PETALING JAYA (Nov 20): The Cabinet directive to Dewan Bandaraya Kuala Lumpur (DBKL) to freeze approvals for luxury developments is not absolute, as projects will be evaluated on a case-by-case basis.
Works Minister Datuk Seri Fadillah Yusof said the freeze does not involve all projects as the government sought to arrest a glut in high-end properties following a report by Bank Negara Malaysia (BNM) on the property market.
“This is not a blanket stop order… The government is (instead) sending a message to developers to study whether there will be (sufficient demand for a project) before they decide (to proceed),” he said in a report by the New Straits Times.
“If you sell RM1 million condo (units) located in (unattractive) areas, it may not attract buyers.
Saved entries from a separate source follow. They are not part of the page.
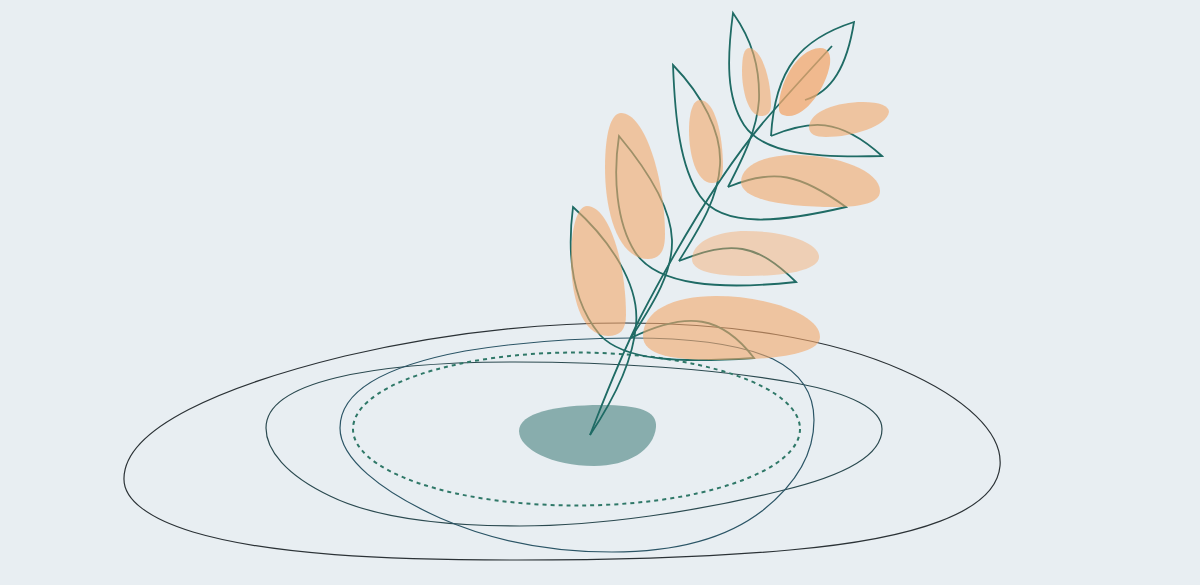
<!DOCTYPE html>
<html lang="en">
<head>
<meta charset="utf-8">
<title>Sprig and ripples</title>
<style>
:root {
  --mist: #e8eef2;
  --ink: #2b3236;
  --slate: #2b4a50;
  --blue-line: #2b5566;
  --teal: #1f6b65;
  --dots: #2f7868;
  --pool: #88adad;
  --peach: #f3a86c;
}
html, body { margin: 0; height: 100%; overflow: hidden; background: var(--mist); }
.artwork { display: block; width: 1200px; height: 585px; }
.ripples { fill: none; stroke-width: 1.2; }
.ripple-outer { stroke: var(--ink); }
.ripple-middle { stroke: var(--slate); }
.ripple-inner { stroke: var(--blue-line); }
.ripple-dotted { stroke: var(--dots); stroke-width: 2; stroke-dasharray: 4 4; }
.pool { fill: var(--pool); }
.sprig { fill: none; stroke: var(--teal); stroke-width: 1.8; stroke-linejoin: miter; }
.petals { fill: var(--peach); fill-opacity: .6; }
.petals .bright { fill-opacity: .74; }
.petals .pale { fill-opacity: .45; }
</style>
</head>
<body>
<svg class="artwork" viewBox="0 0 1200 585" role="img" aria-label="Line-drawn sprig with peach leaves rising from a rippling pool">
  <rect width="1200" height="585" fill="var(--mist)"/>

  <g class="ripples">
    <path class="ripple-outer" d="M124 478C125 428 222 386 345 356C440 334 535 323 625 323C730 323 830 338 902 370C966 398 1003 433 1000 466C996 512 915 539 790 550C700 558 610 560 518 560C385 560 270 555 193 532C150 519 123 500 124 478Z"/>
    <path class="ripple-middle" d="M266 428C266 382 370 362 515 362C610 362 720 369 795 383C850 393 882 409 882 429C882 459 835 478 780 491C700 511 600 526 520 526C440 526 375 518 330 496C286 475 266 450 266 428Z"/>
    <path class="ripple-inner" d="M340 428C340 389 390 365 465 351C520 342 580 338 632 338C690 338 740 344 773 359C801 373 814 393 814 420C814 456 795 485 762 511C727 538 675 552 612 552C545 552 490 540 440 518C380 491 340 458 340 428Z"/>
    <ellipse class="ripple-dotted" cx="576.500" cy="429" rx="223.500" ry="76.500"/>
  </g>

  <path class="pool" d="M519 431C519 413 556 405 601 405C640 405 657 411 656 427C654 450 628 466 594 466C552 466 519 449 519 431Z"/>

  <g class="sprig">
    <path class="stem" d="M590 435C605 397 618 362 640 318C678 245 722 170 767 118C788 94 809 71 832 46"/>
    <path class="leaf-pair" d="M590 435C612 402 633 362 636 325C640 285 610 240 573 207C566 262 574 304 600 335C624 361 680 363 754 358C722 316 688 310 631 338"/>
    <path class="leaf-pair" d="M631 338C650 308 673 275 672 240C671 206 644 166 619 136C613 175 616 222 635 252C657 286 720 290 796 282C756 243 732 240 679 261"/>
    <path class="leaf-pair" d="M679 261C698 230 718 200 720 165C722 132 702 95 673 65C675 118 680 167 700 196C723 229 782 222 846 207C800 174 774 168 728 187"/>
    <path class="leaf-pair" d="M728 187C743 158 757 130 759 100C760 67 752 40 733 13C727 58 726 97 744 125C763 154 815 158 882 156C839 117 810 120 771 136"/>
    <path class="leaf-top" d="M771 136C775 68 801 39 854 22C847 66 832 92 805 100"/>
  </g>

  <g class="petals">
    <path d="M587 206C609 206 626 263 626 315C626 330 620 336 608 336C580 336 571 293 571 259C571 229 577 206 587 206Z"/>
    <path d="M621 113C645 113 665 179 665 235C665 252 659 259 648 259C618 259 605 212 605 168C605 133 611 113 621 113Z"/>
    <path d="M700 100C715 100 723 135 723 167C723 178 719 183 712 183C696 183 689 154 689 131C689 112 693 100 700 100Z"/>
    <path d="M749 48C761 48 771 77 771 105C771 113 767 116 761 116C748 116 742 90 742 71C742 57 744 48 749 48Z"/>
    <path class="bright" d="M779 109C778 86 796 49 820 48C829 48 831 55 830 64C826 88 806 116 789 116C783 116 779 114 779 109Z"/>
    <path d="M809 127C810 111 837 102 863 102C880 102 889 106 889 112C887 126 853 137 826 137C815 137 809 134 809 127Z"/>
    <path d="M741 182C741 165 764 155 795 155C838 155 880 171 880 191C880 203 861 207 835 207C786 207 741 200 741 182Z"/>
    <path class="pale" d="M692 259C692 242 716 231 746 231C787 231 819 243 819 257C819 270 786 276 748 276C713 276 692 271 692 259Z"/>
    <path d="M643 336C643 311 672 296 716 296C769 296 820 315 820 337C820 354 775 360 718 360C672 360 643 355 643 336Z"/>
  </g>
</svg>
</body>
</html>
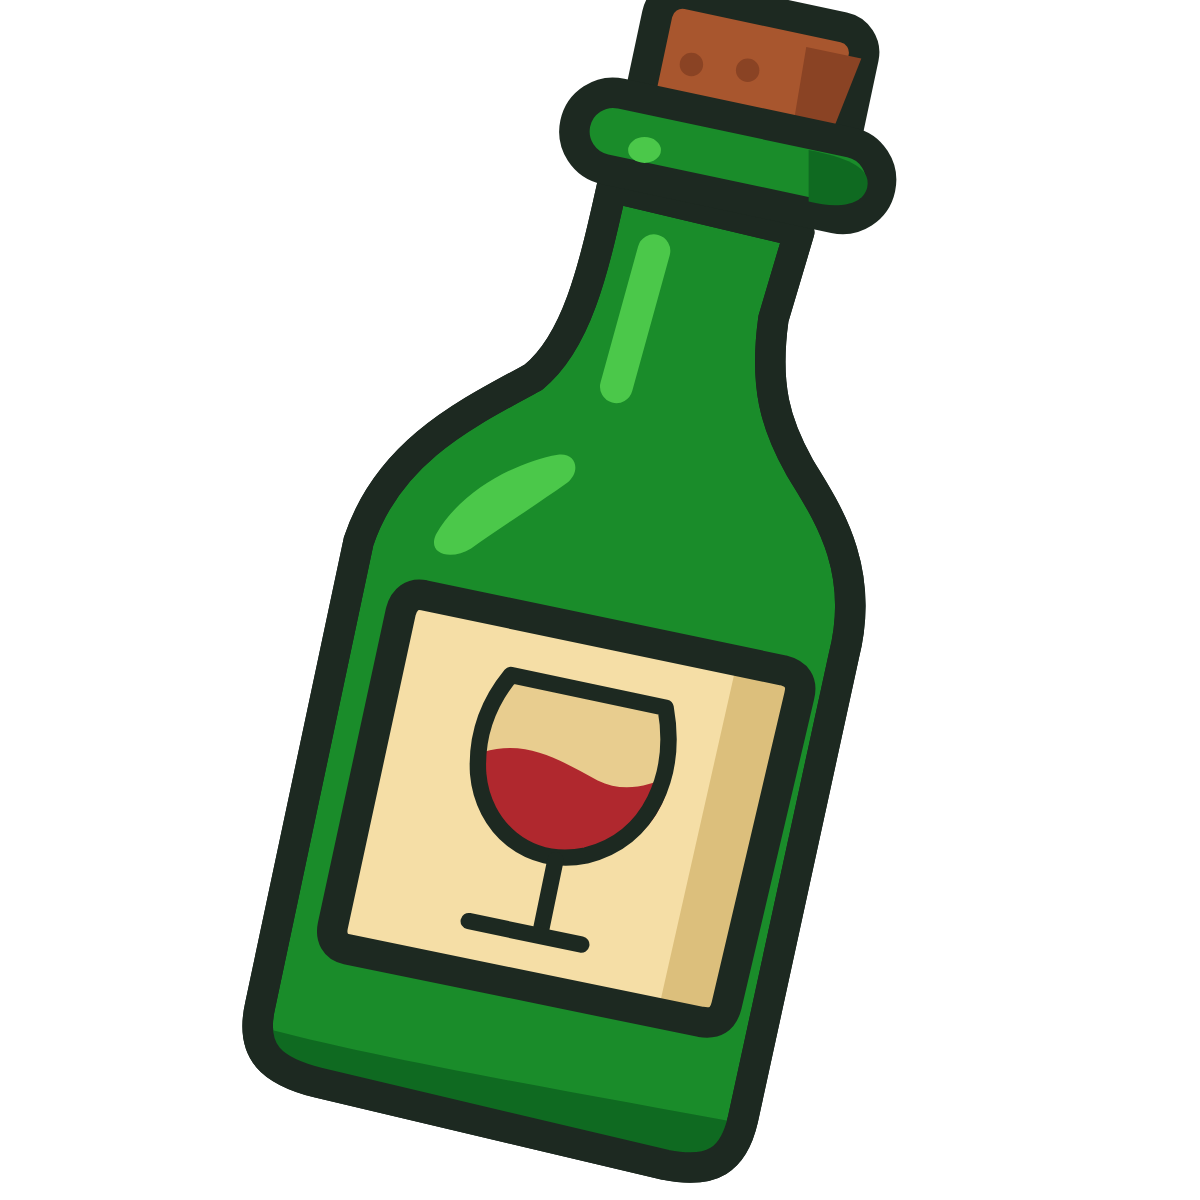
<!DOCTYPE html>
<html lang="en">
<head>
<meta charset="utf-8">
<title>Wine Bottle</title>
<link rel="stylesheet" href="https://fonts.googleapis.com/css2?family=Inter&display=swap">
<style>
  :root {
    --ink: #1d2921;
    --glass: #1a8c2a;
    --glass-shade: #10692041;
    --glass-dark: #0f6a21;
    --glass-shine: #4bc84a;
    --cork: #a8562e;
    --cork-shade: #8a4324;
    --label: #f5dea6;
    --label-shade: #dcbf7c;
    --wine: #b0282e;
    --paper: #ffffff;
  }
  html, body {
    margin: 0;
    padding: 0;
    width: 1200px;
    height: 1200px;
    overflow: hidden;
    background: var(--paper);
    font-family: "Inter", sans-serif;
  }
  .artboard {
    display: block;
    width: 1200px;
    height: 1200px;
  }
  .outline { stroke: var(--ink); stroke-width: 26; stroke-linejoin: round; stroke-linecap: round; }
  .thin-outline { stroke: var(--ink); stroke-width: 14; stroke-linejoin: round; stroke-linecap: round; }
</style>
</head>
<body>
<svg class="artboard" viewBox="0 0 1024 1024" xmlns="http://www.w3.org/2000/svg" role="img" aria-label="Green wine bottle with cork and a wine glass label">
  <defs>
    <clipPath id="bottle-body-clip">
      <path id="bottle-body-shape" d="M522 160 C506 232 492 292 455 322 C400 352 332 384 306 462 L222 858 C213 898 232 914 272 924 L568 994 C608 1002 626 990 634 955 L720 560 C740 482 702 432 682 398 C662 362 652 330 660 272 L682 198 Z"/>
    </clipPath>
    <clipPath id="label-clip">
      <path id="label-shape" d="M362 508 L668 572 C680 575 685 582 682 594 L620 858 C617 870 610 874 598 872 L296 810 C286 808 282 800 284 790 L342 522 C345 511 352 506 362 508 Z"/>
    </clipPath>
  </defs>

  <g class="bottle">
    <!-- cork -->
    <g class="cork">
      <rect class="outline" x="552" y="8" width="180" height="110" rx="22" fill="var(--cork)" transform="rotate(12 642 63)"/>
      <path d="M688 40 L735 50 L708 118 L676 112 Z" fill="var(--cork-shade)"/>
      <circle cx="590" cy="55" r="10" fill="var(--cork-shade)"/>
      <circle cx="638" cy="60" r="10" fill="var(--cork-shade)"/>
    </g>

    <!-- body -->
    <use href="#bottle-body-shape" class="outline" fill="var(--glass)"/>
    <g clip-path="url(#bottle-body-clip)">
      <path d="M690 190 L660 330 C650 380 700 430 720 480 C740 540 710 640 640 1000 L760 1000 L760 190 Z" fill="var(--glass-dark)"/>
      <path d="M200 870 C300 900 480 930 640 960 L640 1010 L200 1010 Z" fill="var(--glass-dark)"/>
    </g>
    <use href="#bottle-body-shape" fill="none" class="outline"/>

    <!-- neck lip -->
    <g class="neck-lip">
      <rect class="outline" x="488" y="100" width="266" height="66" rx="33" fill="var(--glass)" transform="rotate(12 621 133)"/>
      <path d="M690 128 C720 134 744 142 740 160 C736 176 714 178 690 172 Z" fill="var(--glass-dark)"/>
      <ellipse cx="550" cy="128" rx="14" ry="11" fill="var(--glass-shine)"/>
    </g>

    <!-- shine -->
    <line x1="558" y1="214" x2="526" y2="330" stroke="var(--glass-shine)" stroke-width="28" stroke-linecap="round"/>
    <path d="M372 456 C392 420 440 394 476 388 C492 386 496 402 484 412 C450 436 424 452 402 468 C386 478 364 474 372 456 Z" fill="var(--glass-shine)"/>

    <!-- label -->
    <g class="label">
      <use href="#label-shape" fill="var(--label)"/>
      <g clip-path="url(#label-clip)">
        <path d="M630 560 L700 570 L630 880 L560 870 Z" fill="var(--label-shade)"/>
      </g>
      <use href="#label-shape" fill="none" class="outline"/>

      <!-- wine glass icon -->
      <g class="wine-glass">
        <path d="M436 576 L568 604 C578 660 556 716 500 730 C450 740 412 706 408 660 C406 626 418 598 436 576 Z" fill="var(--label-shade)" opacity="0.55"/>
        <path d="M412 642 C450 630 480 650 510 666 C530 676 552 672 572 662 C566 700 540 726 500 732 C452 738 414 706 412 642 Z" fill="var(--wine)"/>
        <path class="thin-outline" d="M436 576 L568 604 C578 660 556 716 500 730 C450 740 412 706 408 660 C406 626 418 598 436 576 Z" fill="none"/>
        <line class="thin-outline" x1="474" y1="734" x2="462" y2="792"/>
        <line class="thin-outline" x1="400" y1="786" x2="496" y2="806"/>
      </g>
    </g>
  </g>
</svg>
</body>
</html>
But if you sell RM4 million condominiums around the Kuala Lumpur Convention Centre (KLCC) area, you will definitely get buyers, especially among expatriates,” he added.
Yesterday, Second Finance Minister Datuk Seri Johari Abdul Ghani said the temporary freeze – effective Nov 1 – was implemented to help clear surplus stock in shopping malls, offices, serviced apartments and condominiums priced over RM1 million.
“This will be in place until we clear all the excess supply,” he said.
“There is a stark imbalance between supply and demand and we have to review the strategy in terms of real estate development as we do not want such situation to adversely affect the economy.”
On the flipside, the government will continue to drive the development of affordable homes, especially those priced below RM300,000 as supply of such homes stood at 28% while demand stood only at 48%.
Unsold residential units reached a historical high of 130,690, almost double the historical average of 72,729 units per year between 2004 and 2016.
About 83% of these homes are priced at above RM250,000 while 61% of the unsold properties were high-rise homes.